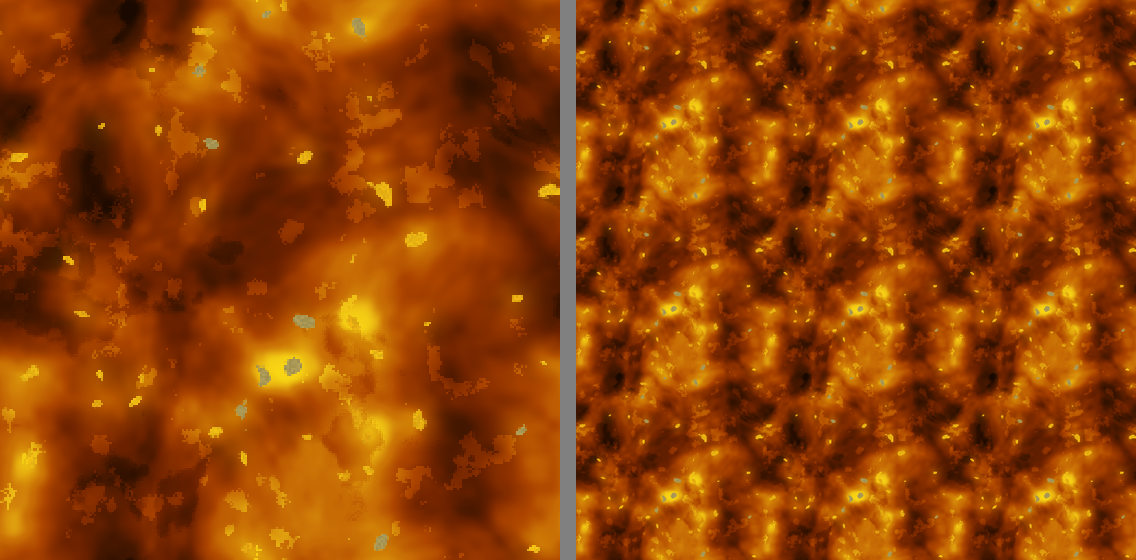
Left: one tile. Right: repeated 3 by 3.
Give the GLSL for this texture, as a Shadertoy shader.

```glsl
// Seamless smouldering embers: warped wrapping noise gives a soft heat field,
// ragged flakes and dark pockets step it up or down, and scattered glints glow.
// Heat is kept in standard deviations, so the colour stops set area shares.

const float HEAT_CELLS = 6.0;      // whole noise cells across the tile
const float WARP_CELLS = 5.0;
const float FLAKE_CELLS = 19.0;
const float POCKET_CELLS = 9.0;
const float GLINT_CELLS = 10.0;
const float GRAIN_CELLS = 256.0;   // blocks that make edges ragged
const float WARP_AMOUNT = 0.09;
const float HEAT_BIAS = -0.08;
const float HEAT_CONTRAST = 0.95;
const float FLAKE_LEVEL = 1.45;
const float FLAKE_LIFT = 0.85;
const float POCKET_DROP = 0.75;
const float GLINT_CHANCE = 0.65;
const float GLOW_RADIUS = 0.036;
const float FBM_DEVIATION = 0.132; // spread of the four octave sum

const vec3 SOOT = vec3(0.10, 0.035, 0.0);
const vec3 CHAR = vec3(0.27, 0.09, 0.0);
const vec3 RUST = vec3(0.42, 0.13, 0.0);
const vec3 EMBER = vec3(0.55, 0.19, 0.0);
const vec3 ORANGE = vec3(0.68, 0.27, 0.0);
const vec3 AMBER = vec3(0.78, 0.42, 0.02);
const vec3 YELLOW = vec3(0.93, 0.74, 0.08);
const vec3 ASH = vec3(0.66, 0.59, 0.33);
const vec3 GLOW_TINT = vec3(0.04, 0.09, 0.0);

// Three random values per cell
vec3 hash3(vec2 cell, float seed) {
    vec3 h = fract(vec3(cell.xyx + seed * 17.3) * vec3(0.1031, 0.1030, 0.0973));
    h += dot(h, h.yxz + 33.33);
    return fract((h.xxy + h.yzz) * h.zyx);
}

// Value noise that wraps after a whole number of cells
float wrapNoise(vec2 uv, float cells, float seed) {
    vec2 p = uv * cells;
    vec2 i = floor(p);
    vec2 f = p - i;
    f = f * f * (3.0 - 2.0 * f);
    vec2 lo = mod(i, cells);
    vec2 hi = mod(i + 1.0, cells);
    float bottom = mix(hash3(lo, seed).x, hash3(vec2(hi.x, lo.y), seed).x, f.x);
    float top = mix(hash3(vec2(lo.x, hi.y), seed).x, hash3(hi, seed).x, f.x);
    return mix(bottom, top, f.y);
}

// Four octaves, centred on zero with a spread of about one
float fbm(vec2 uv, float cells, float seed) {
    float sum = 0.0;
    float amp = 0.5;
    for (int k = 0; k < 4; k++) {
        sum += amp * (wrapNoise(uv, cells, seed + float(k)) - 0.5);
        cells *= 2.0;
        amp *= 0.5;
    }
    return sum / (0.9375 * FBM_DEVIATION);
}

// Colour for a heat value
vec3 heatColour(float heat) {
    vec3 c = mix(SOOT, CHAR, smoothstep(-2.8, -1.55, heat));
    c = mix(c, RUST, clamp((heat + 1.55) / 0.86, 0.0, 1.0));
    c = mix(c, EMBER, clamp((heat + 0.69) / 0.80, 0.0, 1.0));
    c = mix(c, ORANGE, clamp((heat - 0.11) / 0.82, 0.0, 1.0));
    c = mix(c, AMBER, clamp((heat - 0.93) / 0.82, 0.0, 1.0));
    return mix(c, YELLOW, smoothstep(1.75, 3.2, heat));
}

void mainImage(out vec4 fragColor, in vec2 fragCoord) {
    vec2 uv = fragCoord / iResolution.xy;
    vec2 block = floor(uv * GRAIN_CELLS);
    vec2 blockUv = (block + 0.5) / GRAIN_CELLS;
    vec3 grain = hash3(mod(block, GRAIN_CELLS), 3.0);

    // Soft smoky heat
    vec2 warp = vec2(wrapNoise(uv, WARP_CELLS, 11.0), wrapNoise(uv, WARP_CELLS, 12.0)) - 0.5;
    float heat = HEAT_BIAS + HEAT_CONTRAST * fbm(uv + WARP_AMOUNT * warp, HEAT_CELLS, 21.0);

    // Dark pockets and ragged brighter flakes
    float pocket = fbm(blockUv + WARP_AMOUNT * warp, POCKET_CELLS, 31.0) + 0.2 * (grain.x - 0.5);
    heat -= POCKET_DROP * smoothstep(-1.0, -1.6, pocket);
    float flake = fbm(blockUv + 0.5 * WARP_AMOUNT * warp, FLAKE_CELLS, 41.0) + 0.45 * (grain.y - 0.5);
    heat += FLAKE_LIFT * smoothstep(FLAKE_LEVEL - 0.08, FLAKE_LEVEL + 0.08, flake);

    // Scattered glints, denser where the coarse heat is high
    float ragged = 1.3 * (wrapNoise(blockUv, 52.0, 51.0) - 0.5) + 0.25 * (grain.z - 0.5);
    float glow = 0.0;
    float core = 0.0;
    vec3 coreColour = YELLOW;
    vec2 home = floor(uv * GLINT_CELLS);
    for (int y = -1; y <= 1; y++) {
        for (int x = -1; x <= 1; x++) {
            vec2 cell = home + vec2(x, y);
            vec3 place = hash3(mod(cell, GLINT_CELLS), 61.0);
            vec3 kind = hash3(mod(cell, GLINT_CELLS), 62.0);
            vec2 centre = (cell + 0.15 + 0.7 * place.xy) / GLINT_CELLS;
            float warmth = smoothstep(0.25, 0.75, wrapNoise(centre, HEAT_CELLS, 21.0));
            if (place.z > GLINT_CHANCE * warmth) continue;
            float angle = 6.2832 * kind.x;
            vec2 axis = vec2(cos(angle), sin(angle));
            vec2 d = blockUv - centre;
            vec2 local = vec2(dot(d, axis), 1.8 * dot(d, vec2(-axis.y, axis.x)));
            float radius = mix(0.008, 0.022, kind.y * kind.y);
            float mask = 1.0 - smoothstep(0.92, 1.08, length(local) / radius + ragged);
            vec3 tone = kind.z < 0.25 ? ASH : mix(AMBER, YELLOW, 0.55 + 0.45 * kind.z);
            coreColour = mix(coreColour, tone, mask);
            core = max(core, mask);
            vec2 away = (uv - centre) / GLOW_RADIUS;
            glow += (0.5 + 0.5 * kind.y) * exp(-dot(away, away));
        }
    }

    vec3 colour = heatColour(heat + 0.9 * glow) + GLOW_TINT * glow;
    colour = mix(colour, coreColour * (0.94 + 0.12 * grain.x), core);
    fragColor = vec4(clamp(colour, 0.0, 1.0), 1.0);
}
```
********
**WHAT YOU ARE ASKED TO DO**. Could you retype every line above exactly as it appears, skipping the pictures?

**TASK OUTPUT**.
Left: one tile. Right: repeated 3 by 3.
Give the GLSL for this texture, as a Shadertoy shader.

```glsl
// Seamless smouldering embers: warped wrapping noise gives a soft heat field,
// ragged flakes and dark pockets step it up or down, and scattered glints glow.
// Heat is kept in standard deviations, so the colour stops set area shares.

const float HEAT_CELLS = 6.0;      // whole noise cells across the tile
const float WARP_CELLS = 5.0;
const float FLAKE_CELLS = 19.0;
const float POCKET_CELLS = 9.0;
const float GLINT_CELLS = 10.0;
const float GRAIN_CELLS = 256.0;   // blocks that make edges ragged
const float WARP_AMOUNT = 0.09;
const float HEAT_BIAS = -0.08;
const float HEAT_CONTRAST = 0.95;
const float FLAKE_LEVEL = 1.45;
const float FLAKE_LIFT = 0.85;
const float POCKET_DROP = 0.75;
const float GLINT_CHANCE = 0.65;
const float GLOW_RADIUS = 0.036;
const float FBM_DEVIATION = 0.132; // spread of the four octave sum

const vec3 SOOT = vec3(0.10, 0.035, 0.0);
const vec3 CHAR = vec3(0.27, 0.09, 0.0);
const vec3 RUST = vec3(0.42, 0.13, 0.0);
const vec3 EMBER = vec3(0.55, 0.19, 0.0);
const vec3 ORANGE = vec3(0.68, 0.27, 0.0);
const vec3 AMBER = vec3(0.78, 0.42, 0.02);
const vec3 YELLOW = vec3(0.93, 0.74, 0.08);
const vec3 ASH = vec3(0.66, 0.59, 0.33);
const vec3 GLOW_TINT = vec3(0.04, 0.09, 0.0);

// Three random values per cell
vec3 hash3(vec2 cell, float seed) {
    vec3 h = fract(vec3(cell.xyx + seed * 17.3) * vec3(0.1031, 0.1030, 0.0973));
    h += dot(h, h.yxz + 33.33);
    return fract((h.xxy + h.yzz) * h.zyx);
}

// Value noise that wraps after a whole number of cells
float wrapNoise(vec2 uv, float cells, float seed) {
    vec2 p = uv * cells;
    vec2 i = floor(p);
    vec2 f = p - i;
    f = f * f * (3.0 - 2.0 * f);
    vec2 lo = mod(i, cells);
    vec2 hi = mod(i + 1.0, cells);
    float bottom = mix(hash3(lo, seed).x, hash3(vec2(hi.x, lo.y), seed).x, f.x);
    float top = mix(hash3(vec2(lo.x, hi.y), seed).x, hash3(hi, seed).x, f.x);
    return mix(bottom, top, f.y);
}

// Four octaves, centred on zero with a spread of about one
float fbm(vec2 uv, float cells, float seed) {
    float sum = 0.0;
    float amp = 0.5;
    for (int k = 0; k < 4; k++) {
        sum += amp * (wrapNoise(uv, cells, seed + float(k)) - 0.5);
        cells *= 2.0;
        amp *= 0.5;
    }
    return sum / (0.9375 * FBM_DEVIATION);
}

// Colour for a heat value
vec3 heatColour(float heat) {
    vec3 c = mix(SOOT, CHAR, smoothstep(-2.8, -1.55, heat));
    c = mix(c, RUST, clamp((heat + 1.55) / 0.86, 0.0, 1.0));
    c = mix(c, EMBER, clamp((heat + 0.69) / 0.80, 0.0, 1.0));
    c = mix(c, ORANGE, clamp((heat - 0.11) / 0.82, 0.0, 1.0));
    c = mix(c, AMBER, clamp((heat - 0.93) / 0.82, 0.0, 1.0));
    return mix(c, YELLOW, smoothstep(1.75, 3.2, heat));
}

void mainImage(out vec4 fragColor, in vec2 fragCoord) {
    vec2 uv = fragCoord / iResolution.xy;
    vec2 block = floor(uv * GRAIN_CELLS);
    vec2 blockUv = (block + 0.5) / GRAIN_CELLS;
    vec3 grain = hash3(mod(block, GRAIN_CELLS), 3.0);

    // Soft smoky heat
    vec2 warp = vec2(wrapNoise(uv, WARP_CELLS, 11.0), wrapNoise(uv, WARP_CELLS, 12.0)) - 0.5;
    float heat = HEAT_BIAS + HEAT_CONTRAST * fbm(uv + WARP_AMOUNT * warp, HEAT_CELLS, 21.0);

    // Dark pockets and ragged brighter flakes
    float pocket = fbm(blockUv + WARP_AMOUNT * warp, POCKET_CELLS, 31.0) + 0.2 * (grain.x - 0.5);
    heat -= POCKET_DROP * smoothstep(-1.0, -1.6, pocket);
    float flake = fbm(blockUv + 0.5 * WARP_AMOUNT * warp, FLAKE_CELLS, 41.0) + 0.45 * (grain.y - 0.5);
    heat += FLAKE_LIFT * smoothstep(FLAKE_LEVEL - 0.08, FLAKE_LEVEL + 0.08, flake);

    // Scattered glints, denser where the coarse heat is high
    float ragged = 1.3 * (wrapNoise(blockUv, 52.0, 51.0) - 0.5) + 0.25 * (grain.z - 0.5);
    float glow = 0.0;
    float core = 0.0;
    vec3 coreColour = YELLOW;
    vec2 home = floor(uv * GLINT_CELLS);
    for (int y = -1; y <= 1; y++) {
        for (int x = -1; x <= 1; x++) {
            vec2 cell = home + vec2(x, y);
            vec3 place = hash3(mod(cell, GLINT_CELLS), 61.0);
            vec3 kind = hash3(mod(cell, GLINT_CELLS), 62.0);
            vec2 centre = (cell + 0.15 + 0.7 * place.xy) / GLINT_CELLS;
            float warmth = smoothstep(0.25, 0.75, wrapNoise(centre, HEAT_CELLS, 21.0));
            if (place.z > GLINT_CHANCE * warmth) continue;
            float angle = 6.2832 * kind.x;
            vec2 axis = vec2(cos(angle), sin(angle));
            vec2 d = blockUv - centre;
            vec2 local = vec2(dot(d, axis), 1.8 * dot(d, vec2(-axis.y, axis.x)));
            float radius = mix(0.008, 0.022, kind.y * kind.y);
            float mask = 1.0 - smoothstep(0.92, 1.08, length(local) / radius + ragged);
            vec3 tone = kind.z < 0.25 ? ASH : mix(AMBER, YELLOW, 0.55 + 0.45 * kind.z);
            coreColour = mix(coreColour, tone, mask);
            core = max(core, mask);
            vec2 away = (uv - centre) / GLOW_RADIUS;
            glow += (0.5 + 0.5 * kind.y) * exp(-dot(away, away));
        }
    }

    vec3 colour = heatColour(heat + 0.9 * glow) + GLOW_TINT * glow;
    colour = mix(colour, coreColour * (0.94 + 0.12 * grain.x), core);
    fragColor = vec4(clamp(colour, 0.0, 1.0), 1.0);
}
```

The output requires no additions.